This leads the Doman family, however, to have a lot of questions; one being how the trajectory of the knife wound doesn’t name anything that specifically points to it being self inflicted, and the trajectory also doesn’t list this wound to be consistent with a left- or right-handed individual who would have stabbed himself.

Also, the family would like to know why there is another sharp force injury listed to one of his forearms; described as a puncture wound within ecchymosis, also known to be  bruising or below-surface bleeding around the wound.

The family also says that Doman was not suicidal, and had no known attempts of suicide in his history.

“He loved his daughter and never would have chosen to leave her,” said one family member.

The family would also like to know where the forensic evidence report is. “Where is the knife? Why can’t they say blood was found on it that matched him and his fingerprints on the other end?” they want to know.

The family also wants to know why it took almost a year after the autopsy for them to come to this conclusion.

 “If the autopsy pointed to suicide, it would have shown that after it was completed the day after he was found, but they wait a year and come off with an opinion based off of the death investigation?” a family member asks.
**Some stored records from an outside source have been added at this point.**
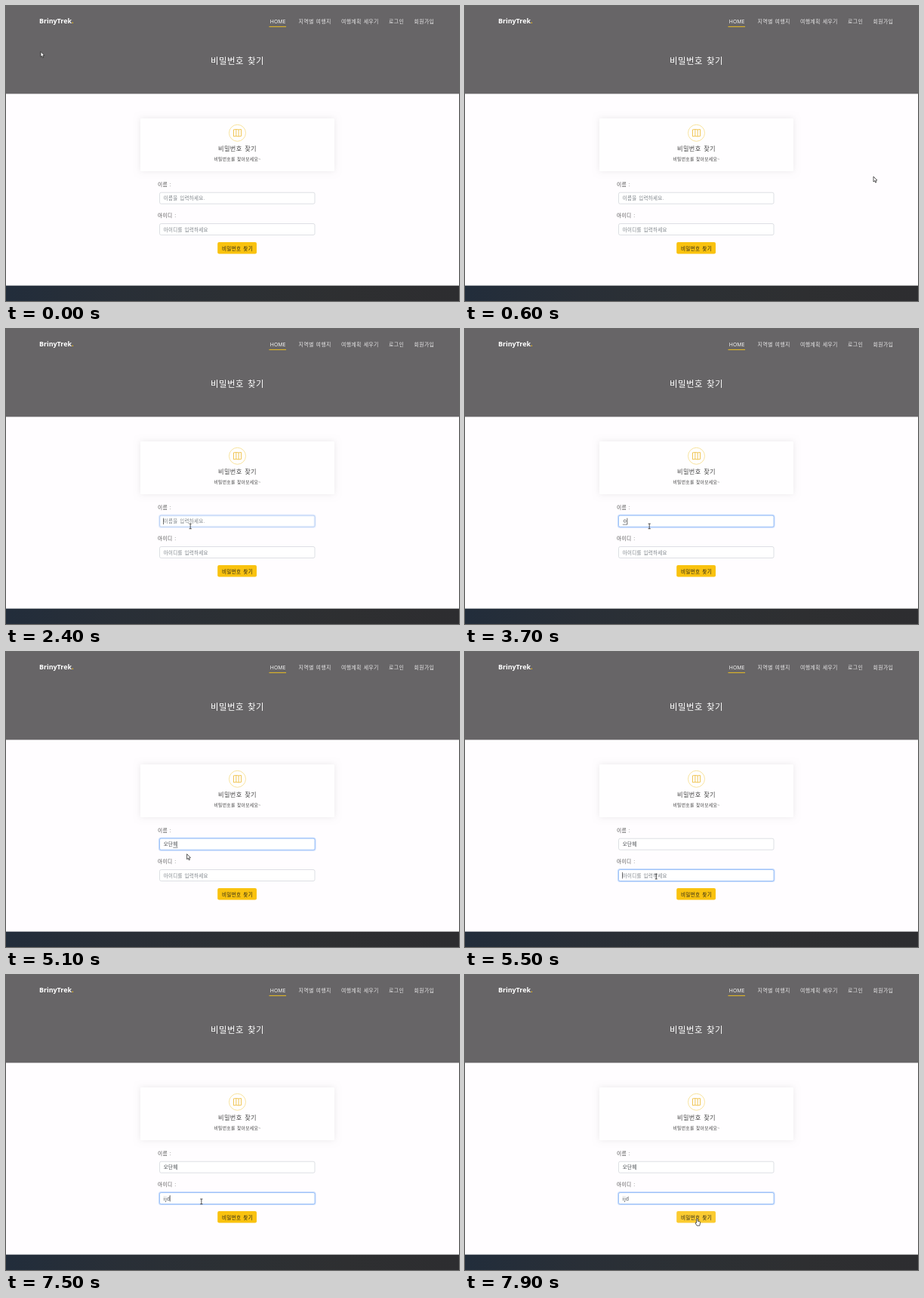
Recreate the animation shown at these times as an HTML page with a canvas. Size 600 by 391 pixels, loop 8 s.

```html
<!DOCTYPE html>
<html lang="ko">
<head>
<meta charset="utf-8">
<title>비밀번호 찾기</title>
<style>
html, body { margin: 0; width: 100%; height: 100%; overflow: hidden; background: #fffdff; }
canvas { display: block; width: 600px; height: 391px; }
</style>
</head>
<body>
<canvas id="stage"></canvas>
<script>
const W = 600, H = 391, MID = 306.5, LOOP = 8000, STEP = 100;
const HEADER_H = 116.4, FOOTER_Y = 370.6;
const canvas = document.getElementById('stage');
const ctx = canvas.getContext('2d');
const dpr = window.devicePixelRatio || 1;
canvas.width = W * dpr;
canvas.height = H * dpr;

const KOREAN = '"Noto Sans CJK KR", "Noto Sans CJK JP", "Noto Sans CJK", sans-serif';
const LATIN = '"Open Sans", "Noto Sans", sans-serif';

const field = y => ({ x: 203.5, y, w: 205.5, h: 15 });
const nameField = field(247.2), idField = field(288.5);
const button = { x: 280.2, y: 313, w: 51.8, h: 15.6 };

const NAME = '오단혜', ID = 'ijd';
const CLICK_NAME = 2400, SLIP = 3200, TYPE_NAME = 3700, CLICK_ID = 5400, TYPE_ID = 6700;
const NAME_PACE = 150, ID_PACE = 200;

// Pointer moves: each starts where the last one ended; bend bows the path sideways
const home = { x: 46, y: 60.5 };
const moves = [
  { from: 0, to: 600, x: 541, y: 226, bend: 0 },
  { from: 1400, to: 1700, x: 309.7, y: 330.5, bend: -50 },
  { from: 1700, to: 2300, x: 244.2, y: 261.4, bend: 0 },
  { from: 5040, to: 5300, x: 253.2, y: 297.6, bend: 9 },
  { from: 7400, to: 7900, x: 307.5, y: 323, bend: 0 }
];

const clamp = v => Math.min(1, Math.max(0, v));
const smooth = k => k * k * (3 - 2 * k);
const inside = (p, r) => p.x >= r.x && p.x <= r.x + r.w && p.y >= r.y && p.y <= r.y + r.h;

function pointerAt(t) {
  let p = home;
  for (const m of moves) {
    if (t < m.from) break;
    const k = clamp((t - m.from) / (m.to - m.from)), e = smooth(k);
    const dx = m.x - p.x, dy = m.y - p.y;
    const bow = Math.sin(Math.PI * k) * m.bend / Math.hypot(dx, dy);
    p = { x: p.x + dx * e - dy * bow, y: p.y + dy * e + dx * bow };
  }
  return p;
}

// Every state of a Hangul word while its letters are typed one by one
function hangulStages(word) {
  const leads = 'ㄱㄲㄴㄷㄸㄹㅁㅂㅃㅅㅆㅇㅈㅉㅊㅋㅌㅍㅎ';
  const stages = [];
  [...word].forEach((ch, i) => {
    const done = word.slice(0, i), code = ch.charCodeAt(0), tail = (code - 0xac00) % 28;
    stages.push(done + leads[Math.floor((code - 0xac00) / 588)]);
    stages.push(done + String.fromCharCode(code - tail));
    if (tail) stages.push(done + ch);
  });
  return stages;
}
const nameStages = hangulStages(NAME);
const idStages = [...ID].map((_, i) => ID.slice(0, i + 1));

function typed(stages, start, pace, t) {
  const i = Math.min(stages.length - 1, Math.floor((t - start) / pace));
  return i < 0 ? '' : stages[i];
}

// The caret blinks from the latest click or key
function caretOn(t) {
  const actions = [CLICK_NAME, SLIP, CLICK_ID];
  nameStages.forEach((_, i) => actions.push(TYPE_NAME + i * NAME_PACE));
  idStages.forEach((_, i) => actions.push(TYPE_ID + i * ID_PACE));
  const last = Math.max(...actions.filter(a => a <= t));
  return (t - last) % 1000 < 500;
}

function setFont(size, weight, font) {
  const korean = font === KOREAN;
  const px = korean ? size * 0.92 : size;
  ctx.font = `${weight} ${px}px ${font}`;
  ctx.letterSpacing = (korean ? px * 0.05 : 0) + 'px';
  ctx.wordSpacing = (korean ? px * 0.15 : 0) + 'px';
}

function text(s, x, cy, size, color, { align = 'left', weight = 400, font = KOREAN } = {}) {
  setFont(size, weight, font);
  ctx.textAlign = align;
  ctx.fillStyle = color;
  ctx.fillText(s, x, cy + size * 0.36);
  return ctx.measureText(s).width;
}

function rect(x, y, w, h, color) {
  ctx.fillStyle = color;
  ctx.fillRect(x, y, w, h);
}

function box(r, radius, fill, stroke, width = 0.7) {
  ctx.beginPath();
  ctx.roundRect(r.x, r.y, r.w, r.h, radius);
  if (fill) { ctx.fillStyle = fill; ctx.fill(); }
  if (stroke) { ctx.strokeStyle = stroke; ctx.lineWidth = width; ctx.stroke(); }
}

function drawHeader() {
  rect(0, 0, W, HEADER_H, '#676567');
  const logo = { weight: 700, font: LATIN };
  const w = text('BrinyTrek', 44, 20, 8.9, '#fff', logo);
  text('.', 44 + w, 20, 8.9, '#f8c314', logo);

  let x = 567.3;
  for (const label of ['회원가입', '로그인', '여행계획 세우기', '지역별 여행지']) {
    x -= text(label, x, 20.7, 7.5, '#e8e7e8', { align: 'right' }) + 13.4;
  }
  text('HOME', 349.8, 20.6, 6.9, '#fff', { font: LATIN, weight: 500 });
  rect(348.5, 26.9, 22.5, 1, '#e9bd22');
  text('비밀번호 찾기', MID, 72.3, 12.4, '#fff', { align: 'center' });
}

function drawCard() {
  ctx.save();
  ctx.shadowColor = 'rgba(0,0,0,.08)';
  ctx.shadowBlur = 9 * dpr;
  box({ x: 178, y: 149, w: 257, h: 70 }, 1, '#fffeff');
  ctx.restore();

  ctx.beginPath();
  ctx.arc(MID, 168.3, 11, 0, Math.PI * 2);
  ctx.strokeStyle = '#f6dc86';
  ctx.lineWidth = 0.8;
  ctx.stroke();

  // Folded map: three panels
  ctx.beginPath();
  for (let i = 0; i < 4; i++) {
    const x = MID - 5 + i * 10 / 3, y = 163.9 - (i % 2) * 0.4;
    ctx.moveTo(x, y);
    ctx.lineTo(x, y + 9);
    if (i < 3) {
      const nextY = 163.9 - ((i + 1) % 2) * 0.4;
      for (const h of [0, 9]) {
        ctx.moveTo(x, y + h);
        ctx.lineTo(x + 10 / 3, nextY + h);
      }
    }
  }
  ctx.strokeStyle = '#efc043';
  ctx.lineWidth = 0.9;
  ctx.stroke();

  text('비밀번호 찾기', MID, 188.5, 8.9, '#444', { align: 'center', weight: 500 });
  text('비밀번호를 찾아보세요~', MID, 202.9, 6.3, '#444', { align: 'center' });
}

function drawField(f, hint, value, focus, caret, composing) {
  box(f, 2, '#fff', '#cfd3d9');
  if (focus) {
    ctx.globalAlpha = focus;
    box(f, 2, null, '#c5dafd', 3);
    box(f, 2, '#fff', '#86b4f5');
    ctx.globalAlpha = 1;
  }
  const cy = f.y + 7.6, x = 208.8;
  if (!value) text(hint, x, cy, 7.03, '#7b8187');
  const w = value ? text(value, x, cy, 7, '#3c4045') : 0;
  if (composing) {
    const last = ctx.measureText(value.slice(-1)).width;
    rect(x + w - last, cy + 4, last, 0.6, '#3c4045');
  }
  if (caret) rect(x + w - 0.5, cy - 4.2, 0.7, 8.4, '#333');
}

function drawFooter() {
  const g = ctx.createLinearGradient(0, 0, W, 0);
  ['#222d3b', '#292f37', '#2c3034', '#2e2f31', '#2d2d30'].forEach((c, i) => g.addColorStop(i / 4, c));
  rect(0, FOOTER_Y, W, H - FOOTER_Y, g);
}

const shapes = {
  beam: 'M-1.6 -3.3H1.6M0 -3.3V3.3M-1.6 3.3H1.6',
  hand: 'M-.9 5.4V.6Q0 -.6 .8 .6V3.3L3.3 3.8Q4.2 4.1 4.1 5.2L3.3 9.2H-.4L-2.4 6Q-2.4 4.7 -.9 5.4',
  arrow: 'M0 0V7L1.6 5.6L2.7 8.1L3.8 7.6L2.8 5.2L4.8 5Z'
};

function drawPointer(p, kind) {
  const shape = new Path2D(shapes[kind]);
  ctx.save();
  ctx.translate(p.x, p.y);
  ctx.lineJoin = 'round';
  ctx.fillStyle = '#fff';
  ctx.strokeStyle = '#222';
  ctx.lineWidth = 0.75;
  ctx.fill(shape);
  ctx.stroke(shape);
  ctx.restore();
}

function draw(t) {
  const p = pointerAt(t);
  const hover = inside(p, button);
  const onName = t >= CLICK_NAME && t < CLICK_ID, onId = t >= CLICK_ID;
  const slip = t >= SLIP && t < SLIP + STEP;
  const name = slip ? 'd' : typed(nameStages, TYPE_NAME, NAME_PACE, t);
  const id = typed(idStages, TYPE_ID, ID_PACE, t);
  const fade = click => clamp((t - click + STEP) / (2 * STEP));

  ctx.setTransform(dpr, 0, 0, dpr, 0, 0);
  rect(0, 0, W, H, '#fffdff');
  drawHeader();
  drawCard();
  text('이름 :', 201, 236, 7.25, '#555');
  text('아이디 :', 201, 277.2, 7.25, '#555');
  drawField(nameField, '이름을 입력하세요.', name, fade(CLICK_NAME) - fade(CLICK_ID),
    onName && caretOn(t), onName && t >= TYPE_NAME);
  drawField(idField, '아이디를 입력하세요', id, fade(CLICK_ID), onId && caretOn(t), false);
  box(button, 2, hover ? '#fbcb31' : '#f9c20f');
  text('비밀번호 찾기', MID, 321.1, 7.15, '#2b2718', { align: 'center' });
  drawFooter();

  const overField = inside(p, nameField) || inside(p, idField);
  drawPointer(p, hover ? 'hand' : overField ? 'beam' : 'arrow');
}

const start = performance.now();
function tick() {
  const t = (performance.now() - start) % LOOP;
  draw(Math.floor(t / STEP) * STEP);
  requestAnimationFrame(tick);
}
tick();
</script>
</body>
</html>
```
Doman’s family says they know Ashby had dealt with addiction his whole life, but that he was a loving father and friend, and that is what people don’t know about him. They say he would have been the first person to help someone out if needed and that he didn’t deserve this end.

His Brother Levi wrote from a federal detention center where he is serving time that Ashby was his best friend and he can honestly say his life will never be the same again now that he’s gone. He said that his brother had been there for him through the good times and the hardest of times, and although his brother wasn’t perfect, he deserves justice.

“Now he will never get the chance to show the world how brightly his light truly shines,” Levi wrote.

Sabin says that those involved in the investigation did a thorough job, and would have gladly put some of the ones named in this investigation away if they could … if the evidence pointed toward them. Yet after a competent investigation none of that was ever proven to be true.

The family says they know in their heart that Ashby never would have killed himself, nor would he have done it as a cry for help.

“He would have never taken his life two days before his daughter’s birthday,” they said, adding that he was excited for her birthday and to celebrate with her.

One family member went on to say, “The only people who know what really happened that night are the ones that were there, and I believe someone in our community is getting away with murder!”